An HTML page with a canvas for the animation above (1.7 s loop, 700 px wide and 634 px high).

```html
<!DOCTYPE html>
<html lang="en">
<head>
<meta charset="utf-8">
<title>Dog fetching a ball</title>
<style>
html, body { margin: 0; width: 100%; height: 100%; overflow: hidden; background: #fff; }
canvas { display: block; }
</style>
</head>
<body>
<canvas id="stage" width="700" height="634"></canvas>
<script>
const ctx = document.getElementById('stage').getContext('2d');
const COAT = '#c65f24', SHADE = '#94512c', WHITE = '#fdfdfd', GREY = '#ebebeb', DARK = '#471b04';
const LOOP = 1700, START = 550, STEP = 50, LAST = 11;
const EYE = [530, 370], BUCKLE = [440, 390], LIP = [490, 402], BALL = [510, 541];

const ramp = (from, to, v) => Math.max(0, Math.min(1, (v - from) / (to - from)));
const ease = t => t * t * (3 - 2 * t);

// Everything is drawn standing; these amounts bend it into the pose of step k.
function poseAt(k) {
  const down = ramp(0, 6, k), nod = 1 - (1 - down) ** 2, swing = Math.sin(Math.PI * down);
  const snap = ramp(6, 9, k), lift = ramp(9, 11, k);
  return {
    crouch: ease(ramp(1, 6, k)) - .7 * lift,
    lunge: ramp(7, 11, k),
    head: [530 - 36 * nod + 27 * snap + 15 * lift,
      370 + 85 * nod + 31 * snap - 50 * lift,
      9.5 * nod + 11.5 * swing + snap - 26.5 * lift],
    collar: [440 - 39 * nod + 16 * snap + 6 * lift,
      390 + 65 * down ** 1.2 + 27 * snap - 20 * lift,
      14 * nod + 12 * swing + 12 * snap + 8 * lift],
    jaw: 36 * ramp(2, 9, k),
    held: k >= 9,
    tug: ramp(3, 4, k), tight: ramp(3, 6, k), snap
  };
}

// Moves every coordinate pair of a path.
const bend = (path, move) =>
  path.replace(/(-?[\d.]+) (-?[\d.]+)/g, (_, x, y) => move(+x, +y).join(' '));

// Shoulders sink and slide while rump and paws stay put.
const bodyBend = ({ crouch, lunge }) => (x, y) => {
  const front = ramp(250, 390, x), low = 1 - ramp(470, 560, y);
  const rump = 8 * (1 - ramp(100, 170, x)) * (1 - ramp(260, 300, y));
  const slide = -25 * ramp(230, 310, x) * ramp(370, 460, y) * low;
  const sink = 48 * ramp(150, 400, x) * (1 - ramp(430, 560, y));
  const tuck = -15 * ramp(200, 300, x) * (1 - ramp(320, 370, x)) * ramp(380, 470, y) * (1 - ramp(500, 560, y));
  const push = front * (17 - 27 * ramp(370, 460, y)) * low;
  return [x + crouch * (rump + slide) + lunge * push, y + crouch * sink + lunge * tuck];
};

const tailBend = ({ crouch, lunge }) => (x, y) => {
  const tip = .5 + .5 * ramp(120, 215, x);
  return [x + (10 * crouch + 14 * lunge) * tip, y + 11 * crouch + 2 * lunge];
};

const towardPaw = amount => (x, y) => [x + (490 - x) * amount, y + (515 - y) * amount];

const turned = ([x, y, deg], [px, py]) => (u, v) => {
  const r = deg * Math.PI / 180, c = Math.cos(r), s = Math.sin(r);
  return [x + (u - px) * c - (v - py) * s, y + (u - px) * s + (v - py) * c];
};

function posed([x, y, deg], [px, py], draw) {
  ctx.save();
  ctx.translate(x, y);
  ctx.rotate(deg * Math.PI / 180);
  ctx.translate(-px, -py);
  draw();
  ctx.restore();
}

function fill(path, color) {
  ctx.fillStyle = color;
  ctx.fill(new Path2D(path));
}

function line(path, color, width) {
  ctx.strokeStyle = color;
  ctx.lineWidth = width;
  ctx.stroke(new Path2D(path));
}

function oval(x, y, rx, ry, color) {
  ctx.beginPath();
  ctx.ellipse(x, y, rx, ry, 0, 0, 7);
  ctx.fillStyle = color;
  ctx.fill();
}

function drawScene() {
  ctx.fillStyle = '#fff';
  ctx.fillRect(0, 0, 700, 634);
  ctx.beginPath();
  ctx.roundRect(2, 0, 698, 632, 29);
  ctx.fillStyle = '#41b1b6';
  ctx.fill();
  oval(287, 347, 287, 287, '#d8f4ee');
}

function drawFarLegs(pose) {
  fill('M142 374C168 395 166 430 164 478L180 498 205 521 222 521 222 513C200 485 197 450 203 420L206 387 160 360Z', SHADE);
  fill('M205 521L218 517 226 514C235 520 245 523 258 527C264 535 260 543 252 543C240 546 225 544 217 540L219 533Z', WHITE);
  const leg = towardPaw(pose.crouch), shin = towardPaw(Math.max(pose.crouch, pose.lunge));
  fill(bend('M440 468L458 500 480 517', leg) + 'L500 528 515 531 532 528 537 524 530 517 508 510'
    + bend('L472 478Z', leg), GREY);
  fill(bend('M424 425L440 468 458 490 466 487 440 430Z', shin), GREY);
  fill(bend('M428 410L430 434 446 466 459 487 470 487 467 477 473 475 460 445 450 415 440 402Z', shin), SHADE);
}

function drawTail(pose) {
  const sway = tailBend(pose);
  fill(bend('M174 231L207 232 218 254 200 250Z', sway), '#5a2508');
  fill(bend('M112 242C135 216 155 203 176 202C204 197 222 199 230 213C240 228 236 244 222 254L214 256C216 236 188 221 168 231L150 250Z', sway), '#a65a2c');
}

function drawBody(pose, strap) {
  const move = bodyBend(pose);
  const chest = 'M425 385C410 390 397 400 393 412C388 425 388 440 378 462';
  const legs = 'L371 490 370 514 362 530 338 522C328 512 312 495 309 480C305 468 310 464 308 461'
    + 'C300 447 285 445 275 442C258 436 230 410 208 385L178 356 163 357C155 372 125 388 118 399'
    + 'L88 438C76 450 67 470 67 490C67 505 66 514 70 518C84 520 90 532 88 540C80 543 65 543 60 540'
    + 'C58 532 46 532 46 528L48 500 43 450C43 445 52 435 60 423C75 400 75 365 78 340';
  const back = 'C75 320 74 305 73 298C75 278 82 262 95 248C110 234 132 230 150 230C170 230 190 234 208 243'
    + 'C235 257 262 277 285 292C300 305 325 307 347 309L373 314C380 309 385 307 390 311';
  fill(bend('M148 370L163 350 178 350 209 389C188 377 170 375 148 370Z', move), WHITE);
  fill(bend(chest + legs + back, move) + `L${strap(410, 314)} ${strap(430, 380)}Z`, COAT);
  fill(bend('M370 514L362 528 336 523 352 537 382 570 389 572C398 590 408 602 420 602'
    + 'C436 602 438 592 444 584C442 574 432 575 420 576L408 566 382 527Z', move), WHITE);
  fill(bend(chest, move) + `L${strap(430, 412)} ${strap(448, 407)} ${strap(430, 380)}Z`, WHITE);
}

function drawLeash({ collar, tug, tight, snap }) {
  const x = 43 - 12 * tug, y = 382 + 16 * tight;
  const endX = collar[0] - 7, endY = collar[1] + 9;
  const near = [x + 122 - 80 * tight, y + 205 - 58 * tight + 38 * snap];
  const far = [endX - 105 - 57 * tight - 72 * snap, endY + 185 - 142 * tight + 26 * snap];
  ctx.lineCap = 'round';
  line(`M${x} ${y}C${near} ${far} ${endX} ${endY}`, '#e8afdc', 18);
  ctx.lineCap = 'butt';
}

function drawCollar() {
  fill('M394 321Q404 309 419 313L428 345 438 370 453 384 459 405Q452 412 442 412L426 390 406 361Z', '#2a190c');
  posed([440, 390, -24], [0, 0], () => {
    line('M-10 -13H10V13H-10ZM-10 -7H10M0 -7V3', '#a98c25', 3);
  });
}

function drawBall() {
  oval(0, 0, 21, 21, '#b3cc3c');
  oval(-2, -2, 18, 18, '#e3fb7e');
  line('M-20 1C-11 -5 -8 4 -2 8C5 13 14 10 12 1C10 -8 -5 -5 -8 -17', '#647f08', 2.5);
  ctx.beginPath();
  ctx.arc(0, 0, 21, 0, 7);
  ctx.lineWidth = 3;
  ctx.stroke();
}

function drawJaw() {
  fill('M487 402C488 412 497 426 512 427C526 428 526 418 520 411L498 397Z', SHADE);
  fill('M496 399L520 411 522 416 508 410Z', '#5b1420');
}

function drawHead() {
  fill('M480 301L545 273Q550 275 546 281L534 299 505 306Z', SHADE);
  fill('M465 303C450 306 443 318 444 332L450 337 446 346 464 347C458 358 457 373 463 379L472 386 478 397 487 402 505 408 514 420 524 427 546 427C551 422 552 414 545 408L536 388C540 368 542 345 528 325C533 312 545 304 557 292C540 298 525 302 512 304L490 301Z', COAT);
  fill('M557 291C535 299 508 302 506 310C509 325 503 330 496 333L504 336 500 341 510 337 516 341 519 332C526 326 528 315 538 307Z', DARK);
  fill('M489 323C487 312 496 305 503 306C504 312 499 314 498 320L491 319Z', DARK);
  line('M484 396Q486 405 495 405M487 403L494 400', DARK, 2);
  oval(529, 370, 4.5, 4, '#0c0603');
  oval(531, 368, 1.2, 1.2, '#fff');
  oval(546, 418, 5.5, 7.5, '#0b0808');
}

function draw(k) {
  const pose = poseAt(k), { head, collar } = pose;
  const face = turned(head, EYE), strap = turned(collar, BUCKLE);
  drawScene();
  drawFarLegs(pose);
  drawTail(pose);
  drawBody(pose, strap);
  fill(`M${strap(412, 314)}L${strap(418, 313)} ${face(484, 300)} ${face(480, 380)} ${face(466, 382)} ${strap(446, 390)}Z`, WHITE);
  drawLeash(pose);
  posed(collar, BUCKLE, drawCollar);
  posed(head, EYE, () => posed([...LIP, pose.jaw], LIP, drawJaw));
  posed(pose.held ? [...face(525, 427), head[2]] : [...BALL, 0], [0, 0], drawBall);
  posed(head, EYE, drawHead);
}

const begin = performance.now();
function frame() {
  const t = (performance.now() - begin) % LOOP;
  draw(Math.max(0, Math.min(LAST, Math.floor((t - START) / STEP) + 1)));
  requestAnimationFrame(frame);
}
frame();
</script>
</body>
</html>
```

-------

What is expected | Among the entries, copy every line containing the word "snap".

Result for this exercise |
  const snap = ramp(6, 9, k), lift = ramp(9, 11, k);
    head: [530 - 36 * nod + 27 * snap + 15 * lift,
      370 + 85 * nod + 31 * snap - 50 * lift,
      9.5 * nod + 11.5 * swing + snap - 26.5 * lift],
    collar: [440 - 39 * nod + 16 * snap + 6 * lift,
      390 + 65 * down ** 1.2 + 27 * snap - 20 * lift,
      14 * nod + 12 * swing + 12 * snap + 8 * lift],
    tug: ramp(3, 4, k), tight: ramp(3, 6, k), snap
function drawLeash({ collar, tug, tight, snap }) {
  const near = [x + 122 - 80 * tight, y + 205 - 58 * tight + 38 * snap];
  const far = [endX - 105 - 57 * tight - 72 * snap, endY + 185 - 142 * tight + 26 * snap];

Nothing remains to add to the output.